Like bicycles, skateboards, and dogs, horses supply fun and risk. Riding bikes or skateboards can lead to falls, and dogs can bite. Handling and riding horses can mean falls, bites, and kicks, but like other leisure pursuits, the pleasures outweigh the pitfalls. Associating with horses requires recognizing the hazards. When humans and horses interact, accidents can happen merely because of the animal’s size. Another way mishaps can occur is through misunderstandings in interspecies communication.
Among companion animals, the horse’s appeal is its size and power. Its behavior can threaten you because of its larger body mass. Even a newborn foal can outweigh many of the people it encounters.
"Be aware of your own limitations," said Julie Ballard, Chair of the U.S. Combined Training Association (USCTA) Safety Committee. "You deal with a large animal that can inflict injury, even if it doesn’t mean to."
Besides the horse’s size, its behavior compounds the dangers. Few horses deliberately attack humans. Horses tend to react suddenly and, to many people, unexpectedly.
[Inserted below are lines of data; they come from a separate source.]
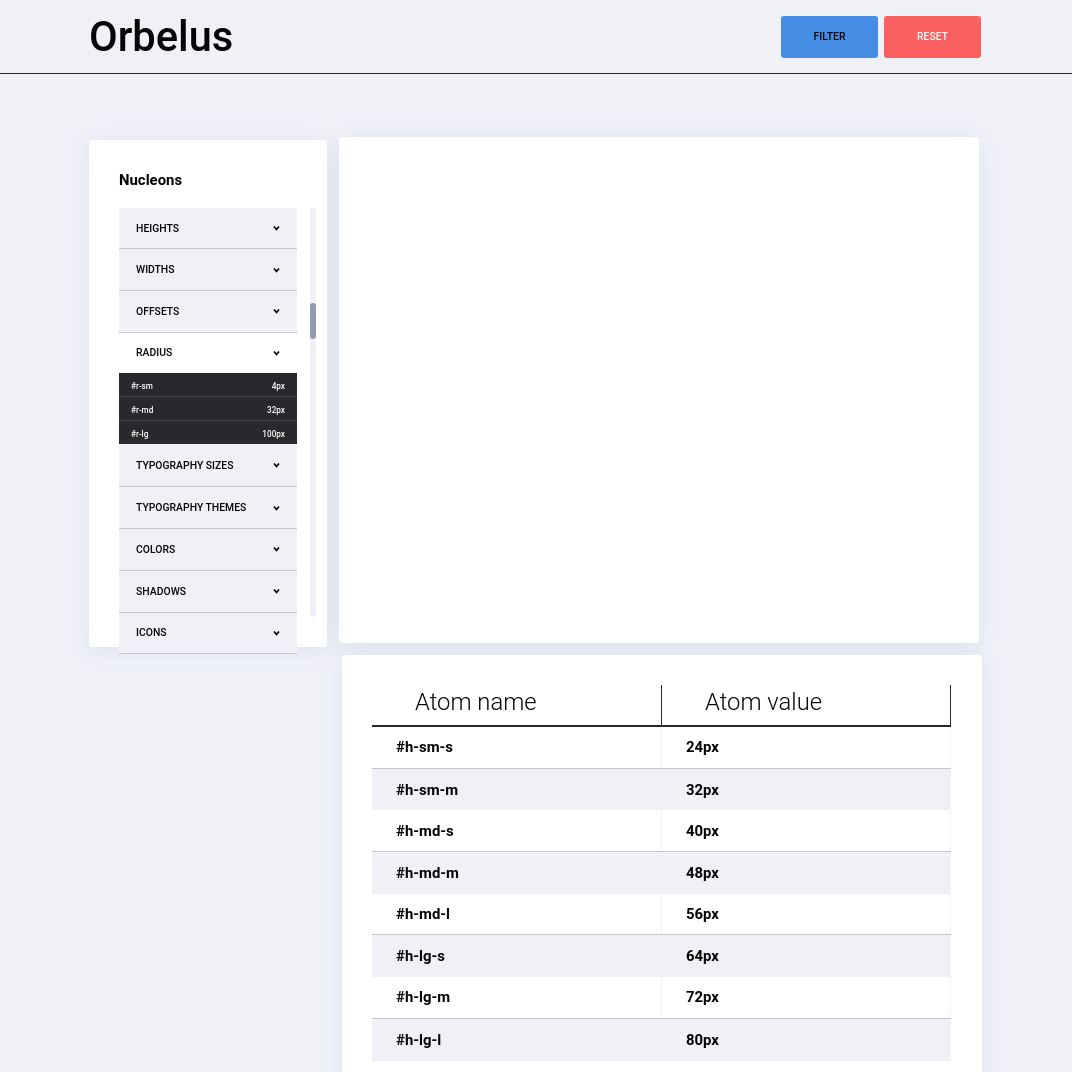
<!DOCTYPE html>
<html lang="en">
<head>
<meta charset="utf-8">
<title>Orbelus</title>
<style>
:root {
  --page: #f0f1f7;
  --panel: #ffffff;
  --ink: #050506;
  --dark: #28292d;
  --dark-line: #44464c;
  --line: #c6c7cc;
  --faint: #f2f3f7;
  --blue: #468de5;
  --red: #fa6060;
  --thumb: #929bb4;
  --shadow: 0 3px 22px rgba(70, 100, 190, 0.1);
}
* { box-sizing: border-box; margin: 0; padding: 0; }
html, body { width: 1072px; height: 1072px; overflow: hidden; }
body { background: var(--page); color: var(--ink); font-family: Roboto, sans-serif; }
a { color: inherit; text-decoration: none; }
ul { list-style: none; }

.header {
  display: flex; justify-content: space-between; align-items: center;
  height: 74px; padding: 0 91px 0 89px;
  border-bottom: 1px solid var(--dark);
}
.brand { font-size: 41.6px; font-weight: 500; line-height: 48px; }
.actions { display: flex; gap: 6px; }
.button {
  display: flex; align-items: center; justify-content: center;
  width: 97px; height: 42px; border-radius: 3px;
  font-size: 10.4px; font-weight: 500;
}
.filter { background: var(--blue); }
.reset { background: var(--red); color: var(--panel); }

.workspace {
  display: grid; grid-template-columns: 238px 643px; column-gap: 12px;
  align-items: start; padding: 63px 0 0 89px;
}
.panel { background: var(--panel); border-radius: 3px; box-shadow: var(--shadow); }

.sidebar { position: relative; height: 507px; margin-top: 3px; padding: 30px 30px 0; }
.sidebar h2 { height: 37.7px; font-size: 14.9px; font-weight: 700; line-height: 20px; }
.item {
  display: flex; justify-content: space-between; align-items: center;
  height: 41.7px; padding: 0 16px 0 17px;
  background: var(--page); border-bottom: 1px solid var(--line);
  font-size: 10.4px; font-weight: 500;
}
.item.open { height: 40.4px; background: var(--panel); border: 0; }
.item.after { height: 43px; }
.item svg { width: 9px; height: 8px; fill: none; stroke: var(--ink); stroke-width: 1.7; }
.values { height: 71.3px; background: var(--dark); color: var(--panel); font-size: 8.2px; font-weight: 500; }
.values li {
  display: flex; justify-content: space-between; align-items: center;
  height: 23.8px; padding: 3px 12px 0; border-bottom: 1px solid var(--dark-line);
}
.values li:last-child { border: 0; }
.scrollbar {
  position: absolute; left: 221px; top: 68px; width: 6px; height: 409px;
  padding-top: 95px; border-radius: 3px; background: var(--page);
}
.thumb { height: 36px; border-radius: 3px; background: var(--thumb); }

.content { display: flex; flex-direction: column; gap: 12px; }
.preview { width: 640px; height: 506px; }
.atoms { width: 640px; height: 450px; margin-left: 3px; padding: 30px 31px 0 30px; }
.row { display: grid; grid-template-columns: 290px 289px; }
.row > * { display: flex; align-items: center; }
.head { height: 42px; border-bottom: 2px solid var(--dark); }
.head > * {
  padding: 0 0 6px 43px; border-right: 1px solid var(--dark);
  font-size: 23.8px; font-weight: 300;
}
.atom { height: 41.7px; font-size: 14.9px; font-weight: 700; }
.atom > * { padding-left: 24px; border-right: 1px solid var(--faint); }
.atom:nth-child(even) { border-bottom: 1px solid var(--line); }
.atom:nth-child(odd) { background: var(--page); }
</style>
</head>
<body>
<svg width="0" height="0" style="position:absolute" aria-hidden="true">
  <defs><path id="chevron" d="M2 2.5 4.5 5.5 7 2.5"/></defs>
</svg>

<header class="header">
  <h1 class="brand">Orbelus</h1>
  <nav class="actions">
    <a class="button filter" href="#">FILTER</a>
    <a class="button reset" href="#">RESET</a>
  </nav>
</header>

<main class="workspace">
  <aside class="sidebar panel">
    <h2>Nucleons</h2>
    <div class="accordion">
      <a class="item" href="#">HEIGHTS<svg viewBox="0 0 9 8"><use href="#chevron"/></svg></a>
      <a class="item" href="#">WIDTHS<svg viewBox="0 0 9 8"><use href="#chevron"/></svg></a>
      <a class="item" href="#">OFFSETS<svg viewBox="0 0 9 8"><use href="#chevron"/></svg></a>
      <a class="item open" href="#">RADIUS<svg viewBox="0 0 9 8"><use href="#chevron"/></svg></a>
      <ul class="values">
        <li><span>#r-sm</span><span>4px</span></li>
        <li><span>#r-md</span><span>32px</span></li>
        <li><span>#r-lg</span><span>100px</span></li>
      </ul>
      <a class="item after" href="#">TYPOGRAPHY SIZES<svg viewBox="0 0 9 8"><use href="#chevron"/></svg></a>
      <a class="item" href="#">TYPOGRAPHY THEMES<svg viewBox="0 0 9 8"><use href="#chevron"/></svg></a>
      <a class="item" href="#">COLORS<svg viewBox="0 0 9 8"><use href="#chevron"/></svg></a>
      <a class="item" href="#">SHADOWS<svg viewBox="0 0 9 8"><use href="#chevron"/></svg></a>
      <a class="item" href="#">ICONS<svg viewBox="0 0 9 8"><use href="#chevron"/></svg></a>
    </div>
    <div class="scrollbar"><div class="thumb"></div></div>
  </aside>

  <div class="content">
    <section class="preview panel"></section>
    <section class="atoms panel">
      <div class="row head"><span>Atom name</span><span>Atom value</span></div>
      <div class="row atom"><span>#h-sm-s</span><span>24px</span></div>
      <div class="row atom"><span>#h-sm-m</span><span>32px</span></div>
      <div class="row atom"><span>#h-md-s</span><span>40px</span></div>
      <div class="row atom"><span>#h-md-m</span><span>48px</span></div>
      <div class="row atom"><span>#h-md-l</span><span>56px</span></div>
      <div class="row atom"><span>#h-lg-s</span><span>64px</span></div>
      <div class="row atom"><span>#h-lg-m</span><span>72px</span></div>
      <div class="row atom"><span>#h-lg-l</span><span>80px</span></div>
    </section>
  </div>
</main>
</body>
</html>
That sudden motion can be dangerous if you’re in close range. Here are a few real-life examples of collisions:
A handler leads a horse through a group of spectators, who line both sides of an aisleway. The horse bounds to the side in one jump, and steps on a bystander.
A horse flings up its head, and the top of its neck hits the rider in the forehead. The impact knocks the rider off the horse.
In an indoor arena, a horse bucks, and the rider’s head collides with a